Could you restate exactly the lines that begin at the line with "L330 79 L309" and end at the final line of the data?
======== TASK INPUT ========
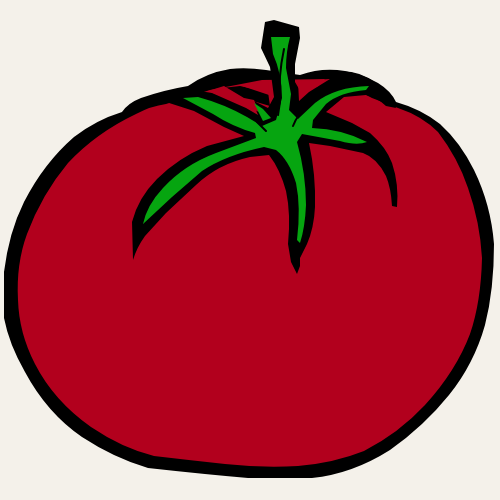
<!DOCTYPE html>
<html lang="en">
<head>
<meta charset="utf-8">
<title>Tomato</title>
<style>
:root { --paper: #f4f1ea; --ink: #000; --skin: #b2001d; --leaf: #06a510; }
html, body { margin: 0; height: 100%; overflow: hidden; background: var(--paper); }
.tomato { display: block; width: 500px; height: 500px; background: var(--paper); }
.ink { fill: var(--ink); }
.skin { fill: var(--skin); }
.leaf { fill: var(--leaf); }
.crease { fill: none; stroke: var(--ink); stroke-width: 2; stroke-linecap: round; }
</style>
</head>
<body>
<svg class="tomato" viewBox="0 0 500 500" role="img" aria-label="A red tomato with a green stem">
  <g id="fruit">
    <path class="ink" d="M122 112 Q128 103 141 98 Q164 90 188 86 Q206 73 230 69 Q246 67 266 70 L300 75 Q322 67 345 71 Q364 75 378 83 Q391 91 396 102 Q421 109 440 124 Q460 142 474 170 Q491 205 494 244 Q494 290 485 325 Q474 364 449 395 Q424 426 390 450 Q352 474 312 478 L248 478 Q202 474 148 468 Q114 458 82 437 Q47 413 25 372 Q9 344 4 318 L4 272 Q9 232 24 202 Q44 163 74 137 Q96 120 122 112 Z"/>
    <path class="skin" d="M136 114 Q151 106 166 104 L210 90 L262 80 L330 79 L345 84 L372 98 L398 108 Q422 116 438 132 Q458 158 468 188 Q480 222 482 258 Q481 302 470 334 Q456 371 425 405 Q399 433 364 451 Q334 463 298 466 Q262 468 225 464 Q188 460 154 456 Q122 448 91 427 Q54 401 35 364 Q19 333 18 300 Q16 264 27 234 Q42 194 68 163 Q96 133 136 114 Z"/>
  </g>
  <g id="calyx-outline" class="ink">
    <path d="M265 22 L274 20 L299 27 L300 38 L295 64 L295 82 L302 94 L318 86 L332 72 Q357 68 376 83 Q393 94 396 108 L386 106 Q378 98 366 95 L344 97 L326 112 L352 123 L370 133 Q386 147 392 163 Q399 184 397 207 L392 206 Q391 188 386 176 Q377 158 363 153 L330 146 L309 143 Q316 175 315 207 Q314 228 307 244 L300 258 L300 266 L297 274 L291 262 L288 244 Q291 214 286 191 Q280 169 269 155 L250 157 Q218 164 196 185 L166 213 L145 236 Q137 247 133 260 L132 222 Q138 198 157 179 Q178 158 207 146 L244 136 L224 127 L194 111 L166 102 L182 88 L212 93 L246 108 L258 115 L252 100 L268 108 L274 97 L270 67 L261 48 Z"/>
    <path d="M222 88 L240 86 L268 92 L270 106 L246 99 L226 95 Z"/>
  </g>
  <g id="skin-gaps" class="skin">
    <path d="M208 91 L224 86 L244 98 L254 100 L259 112 L244 105 Z"/>
    <path d="M242 86 L268 81 L269 95 Z"/>
    <path d="M298 81 L330 79 L309 92 L299 101 Z"/>
  </g>
  <g id="calyx" class="leaf">
    <path d="M271 37 L290 37 Q286 52 286 68 L291 94 L289 110 L298 119 L315 103 Q335 87 369 86 L366 90 Q340 92 326 104 L313 120 L312 128 Q342 129 367 142 Q357 146 340 141 L302 134 L297 142 Q306 174 306 205 Q305 228 300 243 L297 240 Q301 207 296 183 Q289 160 276 150 L264 147 Q226 155 202 171 L172 197 L143 224 Q147 205 163 188 Q184 165 216 153 L256 138 L255 133 Q233 127 213 114 L183 98 L198 97 Q224 104 247 117 L262 126 L276 120 L282 98 Q282 74 273 54 Z"/>
    <path d="M254 103 L263 109 L271 118 L263 121 Z"/>
  </g>
  <g id="creases" class="crease">
    <path d="M284 49 Q278 77 280 102 L278 115"/>
    <path d="M293 126 Q298 113 307 108"/>
    <path d="M257 122 L266 131"/>
  </g>
</svg>
</body>
</html>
========
RESPONSE TO THE EXERCISE —
    <path d="M298 81 L330 79 L309 92 L299 101 Z"/>
  </g>
  <g id="calyx" class="leaf">
    <path d="M271 37 L290 37 Q286 52 286 68 L291 94 L289 110 L298 119 L315 103 Q335 87 369 86 L366 90 Q340 92 326 104 L313 120 L312 128 Q342 129 367 142 Q357 146 340 141 L302 134 L297 142 Q306 174 306 205 Q305 228 300 243 L297 240 Q301 207 296 183 Q289 160 276 150 L264 147 Q226 155 202 171 L172 197 L143 224 Q147 205 163 188 Q184 165 216 153 L256 138 L255 133 Q233 127 213 114 L183 98 L198 97 Q224 104 247 117 L262 126 L276 120 L282 98 Q282 74 273 54 Z"/>
    <path d="M254 103 L263 109 L271 118 L263 121 Z"/>
  </g>
  <g id="creases" class="crease">
    <path d="M284 49 Q278 77 280 102 L278 115"/>
    <path d="M293 126 Q298 113 307 108"/>
    <path d="M257 122 L266 131"/>
  </g>
</svg>
</body>
</html>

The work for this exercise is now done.